> What is required
Find every line below where the string "letter" shows up, and copy those lines.
Dataset entries section start
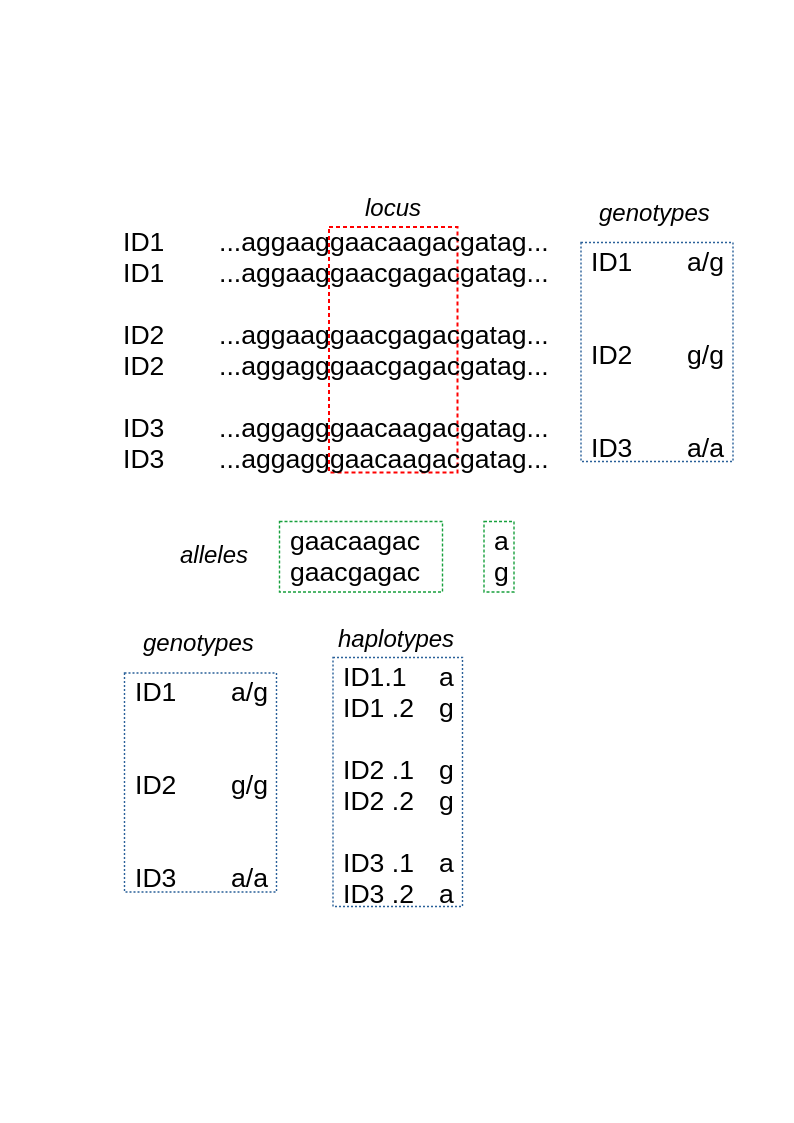
<!DOCTYPE html>
<html lang="en">
<head>
<meta charset="utf-8">
<title>Locus, alleles, genotypes and haplotypes</title>
<style>
:root {
  --ink: #000;
  --paper: #fff;
  --locus: #ff0000;
  --panel: #2a6099;
  --allele: #17a03c;
}
* { box-sizing: border-box; margin: 0; padding: 0; }
html, body { width: 794px; height: 1123px; overflow: hidden; background: var(--paper); }
.diagram {
  position: relative;
  width: 794px;
  height: 1123px;
  overflow: hidden;
  color: var(--ink);
  font: 26.6px/31px "Liberation Sans", Arial, sans-serif;
  white-space: pre;
}
.node { position: absolute; }
.label { position: absolute; font-size: 24px; line-height: 28px; font-style: italic; font-weight: 400; }
.frames { position: absolute; left: 0; top: 0; }
.frames rect { fill: none; }
.frame-locus { stroke: var(--locus); stroke-width: 2; stroke-dasharray: 4 3; }
.frame-panel { stroke: var(--panel); stroke-width: 1.4; stroke-dasharray: 2 2; }
.frame-allele { stroke: var(--allele); stroke-width: 1.4; stroke-dasharray: 3 2; }

.sequences, .genotypes, .haplotypes { display: grid; }
.sequences { left: 123px; top: 227px; grid-template-columns: 96px auto; row-gap: 31px; }
.genotypes { grid-template-columns: 96px auto; row-gap: 62px; }
.genotypes-upper { left: 591px; top: 247px; }
.genotypes-lower { left: 135px; top: 677px; }
.haplotypes { left: 343px; top: 662px; grid-template-columns: 96px auto; row-gap: 31px; }
.alleles { left: 290px; top: 526px; display: grid; grid-template-columns: 204px auto; }

.label-locus { left: 365px; top: 194px; }
.label-genotypes-upper { left: 599px; top: 199px; }
.label-alleles { left: 180px; top: 541px; }
.label-genotypes-lower { left: 143px; top: 629px; }
.label-haplotypes { left: 338px; top: 625px; }
</style>
</head>
<body>
<main class="diagram">
  <svg class="frames" width="794" height="1123" viewBox="0 0 794 1123" aria-hidden="true">
    <rect class="frame-panel" x="581" y="242.5" width="152" height="219"/>
    <rect class="frame-allele" x="279.5" y="521.5" width="163" height="70.5"/>
    <rect class="frame-allele" x="484" y="521.5" width="30" height="70.5"/>
    <rect class="frame-panel" x="124.5" y="673" width="152" height="219"/>
    <rect class="frame-panel" x="333" y="657.5" width="129.5" height="249"/>
    <rect class="frame-locus" x="329" y="227" width="128.5" height="245.5"/>
  </svg>

  <h2 class="label label-locus">locus</h2>
  <section class="node sequences">
    <div>ID1<br>ID1</div><div>...aggaaggaacaagacgatag...<br>...aggaaggaacgagacgatag...</div>
    <div>ID2<br>ID2</div><div>...aggaaggaacgagacgatag...<br>...aggagggaacgagacgatag...</div>
    <div>ID3<br>ID3</div><div>...aggagggaacaagacgatag...<br>...aggagggaacaagacgatag...</div>
  </section>

  <h2 class="label label-genotypes-upper">genotypes</h2>
  <section class="node genotypes genotypes-upper">
    <div>ID1</div><div>a/g</div>
    <div>ID2</div><div>g/g</div>
    <div>ID3</div><div>a/a</div>
  </section>

  <h2 class="label label-alleles">alleles</h2>
  <section class="node alleles">
    <div>gaacaagac</div><div>a</div>
    <div>gaacgagac</div><div>g</div>
  </section>

  <h2 class="label label-genotypes-lower">genotypes</h2>
  <section class="node genotypes genotypes-lower">
    <div>ID1</div><div>a/g</div>
    <div>ID2</div><div>g/g</div>
    <div>ID3</div><div>a/a</div>
  </section>

  <h2 class="label label-haplotypes">haplotypes</h2>
  <section class="node haplotypes">
    <div>ID1.1<br>ID1 .2</div><div>a<br>g</div>
    <div>ID2 .1<br>ID2 .2</div><div>g<br>g</div>
    <div>ID3 .1<br>ID3 .2</div><div>a<br>a</div>
  </section>
</main>
</body>
</html>
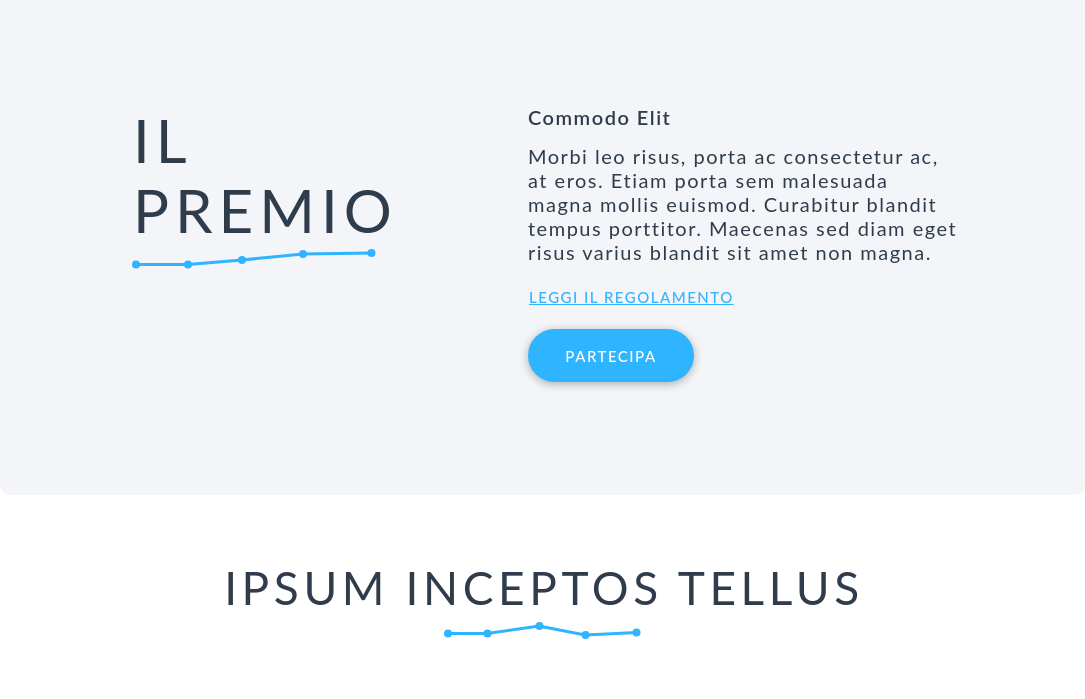
<!DOCTYPE html>
<html lang="it">
<head>
<meta charset="utf-8">
<title>Il premio</title>
<style>
:root {
  --panel: #f3f5f9;
  --page: #ffffff;
  --ink: #2f3c4b;
  --accent: #2fb4ff;
}
* { box-sizing: border-box; margin: 0; padding: 0; }
body {
  width: 1085px;
  height: 699px;
  overflow: hidden;
  background: var(--page);
  color: var(--ink);
  font-family: Lato, sans-serif;
}
.prize {
  display: flex;
  height: 495px;
  padding: 105px 0 0 133px;
  background: var(--panel);
  border-radius: 0 0 10px 10px;
}
.prize-title { width: 395px; }
h1 {
  font-size: 60px;
  font-weight: 400;
  line-height: 70px;
  letter-spacing: 6px;
}
.trend { display: block; overflow: visible; }
.trend polyline { fill: none; stroke: var(--accent); stroke-width: 3; }
.trend circle { fill: var(--accent); }
.prize-title .trend { margin-left: -5px; }
.prize-details {
  display: flex;
  flex-direction: column;
  align-items: flex-start;
  font-size: 20px;
  line-height: 24px;
  letter-spacing: 1.5px;
  white-space: nowrap;
}
h3 { font-size: 20px; font-weight: 600; margin-bottom: 15px; }
.rules, .join {
  font-size: 15px;
  font-weight: 500;
  line-height: 18px;
  letter-spacing: 1.5px;
}
.rules {
  margin: 24px 0 0 1px;
  color: var(--accent);
  text-decoration: underline 1px;
  text-underline-offset: 1px;
}
.join {
  display: flex;
  align-items: center;
  justify-content: center;
  width: 166px;
  height: 53px;
  margin-top: 23px;
  border-radius: 27px;
  background: var(--accent);
  color: var(--page);
  text-decoration: none;
  box-shadow: 0 2px 10px rgba(0, 0, 0, .3);
}
.next {
  display: flex;
  flex-direction: column;
  align-items: center;
  padding-top: 65px;
}
h2 {
  font-size: 46px;
  font-weight: 400;
  line-height: 55px;
  letter-spacing: 4.6px;
  white-space: nowrap;
  padding-left: 3px;
}
</style>
</head>
<body>
<section class="prize">
  <div class="prize-title">
    <h1>IL<br>PREMIO</h1>
    <svg class="trend" width="248" height="28" viewBox="128 245 248 28" aria-hidden="true">
      <polyline points="136,264.5 188,264.5 242,260 303,254 371,253"/>
      <circle cx="136" cy="264.5" r="4"/>
      <circle cx="188" cy="264.5" r="4"/>
      <circle cx="242" cy="260" r="4"/>
      <circle cx="303" cy="254" r="4"/>
      <circle cx="371.5" cy="253" r="4"/>
    </svg>
  </div>
  <div class="prize-details">
    <h3>Commodo Elit</h3>
    <p>Morbi leo risus, porta ac consectetur ac,<br>at eros. Etiam porta sem malesuada<br>magna mollis euismod. Curabitur blandit<br>tempus porttitor. Maecenas sed diam eget<br>risus varius blandit sit amet non magna.</p>
    <a class="rules" href="#">LEGGI IL REGOLAMENTO</a>
    <a class="join" href="#">PARTECIPA</a>
  </div>
</section>
<section class="next">
  <h2>IPSUM INCEPTOS TELLUS</h2>
  <svg class="trend" width="197" height="28" viewBox="444 615 197 28" aria-hidden="true">
    <polyline points="448,633.5 487,633.5 539,626 585,635 637,632.5"/>
    <circle cx="448" cy="633.5" r="4"/>
    <circle cx="487.5" cy="633.5" r="4"/>
    <circle cx="539.5" cy="626" r="4"/>
    <circle cx="585.5" cy="635" r="4"/>
    <circle cx="636.5" cy="632.5" r="4"/>
  </svg>
</section>
</body>
</html>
Dataset entries section end
> Result of the task
  letter-spacing: 6px;
  letter-spacing: 1.5px;
  letter-spacing: 1.5px;
  letter-spacing: 4.6px;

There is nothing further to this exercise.